A Justice Department spokesman had no comment.
Confirmation of the investigation comes as the White House hardens its stance toward forcing the company to address national security concerns about TikTok. They include fears that China might be using the popular video service to gather data about or spy on Americans, undermine democratic institutions and foster internet addictions among young people.
TikTok disclosed this week that the Biden administration had asked its owner to sell the app — which is already being blocked from government phones in the U.S., Europe and more than two dozen states — or face a possible nationwide ban.
The federal criminal inquiry was reported earlier by Forbes magazine. The journalist who wrote the story said she was one of the people whose data had been tracked by the company.
The ByteDance employees implicated in the surveillance, who were later fired, were trying to find the sources of suspected leaks of internal conversations and business documents to journalists. They gained access to the IP addresses and other data of the reporters and people they were connected to via their TikTok accounts.
Two of the employees were based in China. The company said it was making changes to prevent such breaches in the future.
But the company’s reassurances have done little to quell growing demands by politicians on both sides of the aisle to block or ban the app.

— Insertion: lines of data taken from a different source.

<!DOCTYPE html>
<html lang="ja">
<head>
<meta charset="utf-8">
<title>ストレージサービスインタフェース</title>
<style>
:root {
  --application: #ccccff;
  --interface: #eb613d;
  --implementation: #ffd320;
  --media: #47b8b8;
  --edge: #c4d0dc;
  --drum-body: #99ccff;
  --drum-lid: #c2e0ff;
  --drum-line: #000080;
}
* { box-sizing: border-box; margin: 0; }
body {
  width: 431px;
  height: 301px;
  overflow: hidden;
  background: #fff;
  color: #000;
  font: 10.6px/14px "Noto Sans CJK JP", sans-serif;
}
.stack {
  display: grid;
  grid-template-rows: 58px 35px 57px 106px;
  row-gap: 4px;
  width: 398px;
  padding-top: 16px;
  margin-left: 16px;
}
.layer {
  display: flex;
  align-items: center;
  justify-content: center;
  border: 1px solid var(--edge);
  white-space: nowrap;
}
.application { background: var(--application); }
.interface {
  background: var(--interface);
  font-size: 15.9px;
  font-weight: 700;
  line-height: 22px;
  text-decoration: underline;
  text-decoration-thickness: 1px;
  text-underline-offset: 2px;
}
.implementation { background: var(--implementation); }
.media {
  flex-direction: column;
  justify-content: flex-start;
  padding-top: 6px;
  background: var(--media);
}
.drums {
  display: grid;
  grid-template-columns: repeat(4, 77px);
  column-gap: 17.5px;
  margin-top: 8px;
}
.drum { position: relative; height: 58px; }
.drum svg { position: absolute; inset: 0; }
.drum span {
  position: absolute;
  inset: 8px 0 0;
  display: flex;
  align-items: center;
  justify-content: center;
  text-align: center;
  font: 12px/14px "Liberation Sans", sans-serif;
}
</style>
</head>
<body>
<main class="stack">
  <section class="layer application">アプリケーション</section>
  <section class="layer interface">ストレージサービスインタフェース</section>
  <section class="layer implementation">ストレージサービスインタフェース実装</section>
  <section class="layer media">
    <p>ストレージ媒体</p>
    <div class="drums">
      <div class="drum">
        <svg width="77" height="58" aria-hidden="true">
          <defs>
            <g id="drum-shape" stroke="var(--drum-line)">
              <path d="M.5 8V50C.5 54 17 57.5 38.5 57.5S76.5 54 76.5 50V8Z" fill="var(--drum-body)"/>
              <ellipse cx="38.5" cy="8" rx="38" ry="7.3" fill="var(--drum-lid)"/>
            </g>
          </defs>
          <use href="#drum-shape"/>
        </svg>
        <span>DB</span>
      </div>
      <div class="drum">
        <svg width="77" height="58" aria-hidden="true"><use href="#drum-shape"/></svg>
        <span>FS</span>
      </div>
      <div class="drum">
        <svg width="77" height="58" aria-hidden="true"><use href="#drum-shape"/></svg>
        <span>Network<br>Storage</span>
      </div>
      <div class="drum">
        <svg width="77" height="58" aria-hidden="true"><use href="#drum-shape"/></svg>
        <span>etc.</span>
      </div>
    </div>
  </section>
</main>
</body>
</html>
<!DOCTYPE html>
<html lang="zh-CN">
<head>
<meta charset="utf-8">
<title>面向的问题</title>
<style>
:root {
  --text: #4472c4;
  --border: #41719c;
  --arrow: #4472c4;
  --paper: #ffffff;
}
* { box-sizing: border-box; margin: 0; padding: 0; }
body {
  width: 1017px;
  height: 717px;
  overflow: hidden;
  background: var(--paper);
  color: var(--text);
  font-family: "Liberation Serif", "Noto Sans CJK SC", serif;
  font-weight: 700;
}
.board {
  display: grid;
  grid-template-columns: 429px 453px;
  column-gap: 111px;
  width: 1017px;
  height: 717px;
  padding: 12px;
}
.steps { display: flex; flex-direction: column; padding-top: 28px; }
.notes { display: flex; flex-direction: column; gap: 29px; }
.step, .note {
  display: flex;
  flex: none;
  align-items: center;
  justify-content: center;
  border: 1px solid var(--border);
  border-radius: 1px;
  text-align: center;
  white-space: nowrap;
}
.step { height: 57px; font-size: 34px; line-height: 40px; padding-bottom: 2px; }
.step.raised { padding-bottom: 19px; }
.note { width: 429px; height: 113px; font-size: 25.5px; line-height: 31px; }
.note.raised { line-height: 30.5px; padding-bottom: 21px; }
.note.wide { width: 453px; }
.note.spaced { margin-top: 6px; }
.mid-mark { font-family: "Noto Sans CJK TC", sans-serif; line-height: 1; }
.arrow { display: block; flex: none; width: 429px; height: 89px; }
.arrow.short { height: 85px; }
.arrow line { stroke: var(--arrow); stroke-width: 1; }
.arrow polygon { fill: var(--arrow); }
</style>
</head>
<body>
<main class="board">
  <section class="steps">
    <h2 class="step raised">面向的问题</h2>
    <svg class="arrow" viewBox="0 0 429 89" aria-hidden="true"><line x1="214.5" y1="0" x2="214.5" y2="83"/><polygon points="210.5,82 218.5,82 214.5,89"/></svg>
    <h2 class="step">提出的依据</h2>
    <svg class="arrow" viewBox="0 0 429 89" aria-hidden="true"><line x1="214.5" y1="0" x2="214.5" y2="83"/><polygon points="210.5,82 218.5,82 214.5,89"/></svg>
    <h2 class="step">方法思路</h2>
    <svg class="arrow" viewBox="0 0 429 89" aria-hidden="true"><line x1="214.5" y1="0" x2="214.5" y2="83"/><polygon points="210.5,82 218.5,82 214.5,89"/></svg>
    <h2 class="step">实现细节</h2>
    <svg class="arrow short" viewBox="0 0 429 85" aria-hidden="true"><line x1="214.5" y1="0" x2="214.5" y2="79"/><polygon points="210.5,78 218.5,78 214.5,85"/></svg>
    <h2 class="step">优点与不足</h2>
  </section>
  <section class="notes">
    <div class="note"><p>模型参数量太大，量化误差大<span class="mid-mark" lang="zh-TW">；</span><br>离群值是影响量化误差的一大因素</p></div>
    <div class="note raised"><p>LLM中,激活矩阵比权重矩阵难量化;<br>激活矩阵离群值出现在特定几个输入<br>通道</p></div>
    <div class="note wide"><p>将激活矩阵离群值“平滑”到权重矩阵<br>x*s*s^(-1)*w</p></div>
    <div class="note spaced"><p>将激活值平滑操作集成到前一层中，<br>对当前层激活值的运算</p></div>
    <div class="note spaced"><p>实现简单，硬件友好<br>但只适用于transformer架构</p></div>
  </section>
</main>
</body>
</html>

President Biden has said he might support an effort, now working its way through Congress, to ban the app in the U.S.
This represents a drastic shift over the past year, when some in the administration were expressing confidence that a compromise could be struck that would allow the company to continue its operations in exchange for major changes to its data security and governance.
TikTok had been hoping that a group of federal agencies known as the Committee on Foreign Investment in the United States, or CFIUS, would approve of its plans for operating in the country while remaining under the ownership of ByteDance.
But the No. 2 official at the Justice Department, Lisa Monaco, did not sign off on a 90-page draft agreement, and the Treasury Department, which plays a crucial role in approving deals involving national security risks, expressed skepticism that the potential agreement would resolve national security issues, people with knowledge of the matter said.
The White House now seems to be moving fast in the other direction, with senior officials increasingly viewing a divestment as the only acceptable path forward.
Officials with TikTok, which has a robust public relations and lobbying operation in Washington, said they were weighing their options and expressed disappointed by the pressure to sell.
The company said its security proposal, which involves storing Americans’ data in the United States, offered the best possible protection for users.
“If protecting national security is the objective, divestment doesn’t solve the problem: A change in ownership would not impose any new restrictions on data flows or access,” Maureen Shanahan, a spokeswoman for TikTok, said in a statement this week.
TikTok’s chief executive, Shou Zi Chew, is scheduled to testify before the House Energy and Commerce Committee next week. He is expected to face questions about the app’s ties to China, as well as concerns that it delivers harmful content to young people.
A spokeswoman for TikTok did not immediately respond to a request for comment, and referred all questions to ByteDance.
A ByteDance spokeswoman did not respond. But she had told Forbes that the company “strongly condemned the actions of the individuals found to have been involved,” and would “cooperate with any official investigations when brought to us.”